LISTED RECORDS >>
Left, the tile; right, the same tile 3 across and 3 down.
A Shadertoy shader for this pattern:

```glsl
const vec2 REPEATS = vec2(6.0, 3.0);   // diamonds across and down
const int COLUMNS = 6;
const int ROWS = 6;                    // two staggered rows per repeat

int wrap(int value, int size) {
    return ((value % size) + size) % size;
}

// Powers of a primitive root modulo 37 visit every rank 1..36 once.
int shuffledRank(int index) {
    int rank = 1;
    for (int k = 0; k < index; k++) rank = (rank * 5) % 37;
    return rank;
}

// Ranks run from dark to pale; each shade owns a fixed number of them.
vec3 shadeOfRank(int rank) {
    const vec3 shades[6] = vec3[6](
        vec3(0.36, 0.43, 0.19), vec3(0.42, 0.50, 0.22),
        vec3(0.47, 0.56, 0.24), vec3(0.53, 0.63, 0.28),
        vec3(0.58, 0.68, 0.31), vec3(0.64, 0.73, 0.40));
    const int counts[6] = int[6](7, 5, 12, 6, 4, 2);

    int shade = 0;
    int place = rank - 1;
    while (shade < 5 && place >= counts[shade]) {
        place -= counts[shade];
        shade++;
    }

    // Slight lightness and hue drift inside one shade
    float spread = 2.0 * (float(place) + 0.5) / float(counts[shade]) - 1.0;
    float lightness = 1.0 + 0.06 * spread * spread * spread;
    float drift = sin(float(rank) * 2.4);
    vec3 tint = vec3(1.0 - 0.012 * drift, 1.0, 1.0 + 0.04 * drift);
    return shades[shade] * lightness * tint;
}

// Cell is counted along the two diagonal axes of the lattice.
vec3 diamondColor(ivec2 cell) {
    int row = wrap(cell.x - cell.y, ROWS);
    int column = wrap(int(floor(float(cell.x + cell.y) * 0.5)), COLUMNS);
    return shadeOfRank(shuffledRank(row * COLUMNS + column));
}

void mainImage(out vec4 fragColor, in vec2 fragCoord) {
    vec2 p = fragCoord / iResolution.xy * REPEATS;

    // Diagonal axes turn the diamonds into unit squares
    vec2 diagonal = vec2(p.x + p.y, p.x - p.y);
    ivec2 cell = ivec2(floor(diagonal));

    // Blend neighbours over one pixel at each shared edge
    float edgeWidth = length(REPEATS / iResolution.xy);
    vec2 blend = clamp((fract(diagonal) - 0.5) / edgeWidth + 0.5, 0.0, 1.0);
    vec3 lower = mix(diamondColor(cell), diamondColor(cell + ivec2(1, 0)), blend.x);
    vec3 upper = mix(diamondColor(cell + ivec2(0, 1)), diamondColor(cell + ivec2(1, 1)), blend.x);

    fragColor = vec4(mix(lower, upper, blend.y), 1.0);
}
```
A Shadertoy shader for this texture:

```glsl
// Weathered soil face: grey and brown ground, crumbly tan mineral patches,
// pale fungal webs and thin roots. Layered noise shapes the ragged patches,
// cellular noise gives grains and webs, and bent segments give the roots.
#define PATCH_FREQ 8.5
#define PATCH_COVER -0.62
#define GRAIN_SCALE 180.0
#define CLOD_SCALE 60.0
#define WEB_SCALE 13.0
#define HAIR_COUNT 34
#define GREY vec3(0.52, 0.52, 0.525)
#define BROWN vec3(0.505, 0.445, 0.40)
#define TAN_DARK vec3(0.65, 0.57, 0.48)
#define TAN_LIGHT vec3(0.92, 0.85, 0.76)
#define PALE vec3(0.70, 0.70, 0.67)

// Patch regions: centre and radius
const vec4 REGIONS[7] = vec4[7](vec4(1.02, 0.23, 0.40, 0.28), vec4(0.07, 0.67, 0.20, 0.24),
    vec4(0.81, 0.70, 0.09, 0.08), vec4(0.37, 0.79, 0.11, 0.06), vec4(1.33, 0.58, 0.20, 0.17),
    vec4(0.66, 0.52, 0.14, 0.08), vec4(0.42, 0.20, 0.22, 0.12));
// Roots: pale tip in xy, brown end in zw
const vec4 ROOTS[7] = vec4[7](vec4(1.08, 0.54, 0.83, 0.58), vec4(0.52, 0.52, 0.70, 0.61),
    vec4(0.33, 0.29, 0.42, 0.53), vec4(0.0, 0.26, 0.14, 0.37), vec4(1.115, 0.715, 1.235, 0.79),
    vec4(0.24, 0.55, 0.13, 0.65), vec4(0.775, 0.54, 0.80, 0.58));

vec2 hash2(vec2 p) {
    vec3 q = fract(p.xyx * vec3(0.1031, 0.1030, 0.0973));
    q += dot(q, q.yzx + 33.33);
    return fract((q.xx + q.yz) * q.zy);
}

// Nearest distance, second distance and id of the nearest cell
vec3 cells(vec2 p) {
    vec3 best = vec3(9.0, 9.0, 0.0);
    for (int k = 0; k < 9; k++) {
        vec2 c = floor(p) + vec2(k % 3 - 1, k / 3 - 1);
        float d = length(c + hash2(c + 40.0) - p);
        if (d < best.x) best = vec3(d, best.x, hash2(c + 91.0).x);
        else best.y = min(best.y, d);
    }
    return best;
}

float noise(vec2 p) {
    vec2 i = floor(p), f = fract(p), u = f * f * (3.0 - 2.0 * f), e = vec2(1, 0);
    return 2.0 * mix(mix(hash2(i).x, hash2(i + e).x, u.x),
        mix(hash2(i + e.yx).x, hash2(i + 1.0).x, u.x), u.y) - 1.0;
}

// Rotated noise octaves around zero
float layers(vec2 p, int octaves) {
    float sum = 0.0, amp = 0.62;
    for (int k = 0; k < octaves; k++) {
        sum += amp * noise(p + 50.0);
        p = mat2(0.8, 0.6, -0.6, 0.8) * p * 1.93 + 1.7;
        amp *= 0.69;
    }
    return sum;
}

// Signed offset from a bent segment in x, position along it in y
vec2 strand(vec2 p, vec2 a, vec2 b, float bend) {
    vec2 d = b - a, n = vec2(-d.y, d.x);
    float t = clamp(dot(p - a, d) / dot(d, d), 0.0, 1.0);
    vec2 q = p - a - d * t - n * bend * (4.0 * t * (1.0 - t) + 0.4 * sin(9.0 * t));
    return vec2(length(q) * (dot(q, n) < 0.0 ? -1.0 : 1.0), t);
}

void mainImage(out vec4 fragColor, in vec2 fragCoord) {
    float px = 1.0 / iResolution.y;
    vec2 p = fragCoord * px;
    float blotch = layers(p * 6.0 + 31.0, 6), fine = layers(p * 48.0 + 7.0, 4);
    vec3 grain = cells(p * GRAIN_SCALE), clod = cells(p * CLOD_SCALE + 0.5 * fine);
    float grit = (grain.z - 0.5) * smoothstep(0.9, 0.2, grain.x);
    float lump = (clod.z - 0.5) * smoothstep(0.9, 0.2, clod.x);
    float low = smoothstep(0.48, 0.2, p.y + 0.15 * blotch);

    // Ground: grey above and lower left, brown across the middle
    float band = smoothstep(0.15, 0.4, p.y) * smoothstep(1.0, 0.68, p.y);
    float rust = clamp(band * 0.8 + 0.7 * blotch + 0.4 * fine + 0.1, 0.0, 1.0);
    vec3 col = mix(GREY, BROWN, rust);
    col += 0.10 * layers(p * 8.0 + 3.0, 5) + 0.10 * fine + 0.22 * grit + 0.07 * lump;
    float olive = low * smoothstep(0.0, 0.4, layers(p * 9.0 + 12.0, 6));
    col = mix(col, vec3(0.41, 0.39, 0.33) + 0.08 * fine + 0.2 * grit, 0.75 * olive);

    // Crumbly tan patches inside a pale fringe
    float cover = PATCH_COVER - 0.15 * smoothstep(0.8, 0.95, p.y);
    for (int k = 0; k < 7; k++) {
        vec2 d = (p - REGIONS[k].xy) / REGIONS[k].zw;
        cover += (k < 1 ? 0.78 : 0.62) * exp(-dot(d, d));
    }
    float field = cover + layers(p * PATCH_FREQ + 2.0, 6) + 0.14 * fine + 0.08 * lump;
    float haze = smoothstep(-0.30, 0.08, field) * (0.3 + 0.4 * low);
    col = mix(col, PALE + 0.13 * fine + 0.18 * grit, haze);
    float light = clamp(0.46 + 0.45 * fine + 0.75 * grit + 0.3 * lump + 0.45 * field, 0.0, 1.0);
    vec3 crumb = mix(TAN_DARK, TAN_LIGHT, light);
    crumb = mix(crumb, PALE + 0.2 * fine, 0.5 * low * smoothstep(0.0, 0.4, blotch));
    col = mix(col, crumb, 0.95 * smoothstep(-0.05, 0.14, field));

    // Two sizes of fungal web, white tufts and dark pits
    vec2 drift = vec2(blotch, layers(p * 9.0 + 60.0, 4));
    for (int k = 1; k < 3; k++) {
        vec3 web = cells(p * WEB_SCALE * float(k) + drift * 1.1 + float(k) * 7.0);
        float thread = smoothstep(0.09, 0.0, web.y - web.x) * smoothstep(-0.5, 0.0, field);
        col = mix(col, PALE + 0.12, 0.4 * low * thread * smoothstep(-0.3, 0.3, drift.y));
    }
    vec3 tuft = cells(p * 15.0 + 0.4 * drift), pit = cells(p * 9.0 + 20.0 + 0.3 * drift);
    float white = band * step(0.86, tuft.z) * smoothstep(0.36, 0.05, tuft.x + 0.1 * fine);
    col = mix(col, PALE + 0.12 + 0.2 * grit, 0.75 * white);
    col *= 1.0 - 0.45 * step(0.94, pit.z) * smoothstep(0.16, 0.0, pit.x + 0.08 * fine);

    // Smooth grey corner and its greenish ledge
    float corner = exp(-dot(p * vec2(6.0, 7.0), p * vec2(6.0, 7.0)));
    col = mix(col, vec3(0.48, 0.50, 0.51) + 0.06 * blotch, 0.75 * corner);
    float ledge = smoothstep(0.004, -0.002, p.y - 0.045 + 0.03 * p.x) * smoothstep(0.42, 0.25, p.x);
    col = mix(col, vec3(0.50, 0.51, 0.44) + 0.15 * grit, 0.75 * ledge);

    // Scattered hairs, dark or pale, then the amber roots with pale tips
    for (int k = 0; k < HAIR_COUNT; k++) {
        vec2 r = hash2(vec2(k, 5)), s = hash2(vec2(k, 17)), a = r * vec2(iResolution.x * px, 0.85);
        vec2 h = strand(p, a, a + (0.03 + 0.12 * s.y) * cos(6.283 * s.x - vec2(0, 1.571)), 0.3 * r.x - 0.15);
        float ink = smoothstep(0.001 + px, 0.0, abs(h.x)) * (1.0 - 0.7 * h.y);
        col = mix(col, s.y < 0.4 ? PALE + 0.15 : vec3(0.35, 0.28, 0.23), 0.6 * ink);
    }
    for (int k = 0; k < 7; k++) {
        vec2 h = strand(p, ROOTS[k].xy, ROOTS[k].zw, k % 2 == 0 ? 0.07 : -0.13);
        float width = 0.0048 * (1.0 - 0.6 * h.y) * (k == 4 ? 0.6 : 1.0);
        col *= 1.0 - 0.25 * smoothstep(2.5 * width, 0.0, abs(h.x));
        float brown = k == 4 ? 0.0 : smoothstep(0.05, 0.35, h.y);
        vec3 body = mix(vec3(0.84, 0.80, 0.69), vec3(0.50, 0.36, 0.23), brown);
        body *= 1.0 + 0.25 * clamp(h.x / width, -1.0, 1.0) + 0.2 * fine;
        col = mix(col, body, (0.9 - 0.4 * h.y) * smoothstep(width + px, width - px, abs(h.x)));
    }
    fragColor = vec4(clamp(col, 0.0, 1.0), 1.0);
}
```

HOW TO COMPLETE THIS TASK >>
Look through the material and copy each line that has "Shadertoy".

REPLY TO THE TASK >>
A Shadertoy shader for this pattern:
A Shadertoy shader for this texture:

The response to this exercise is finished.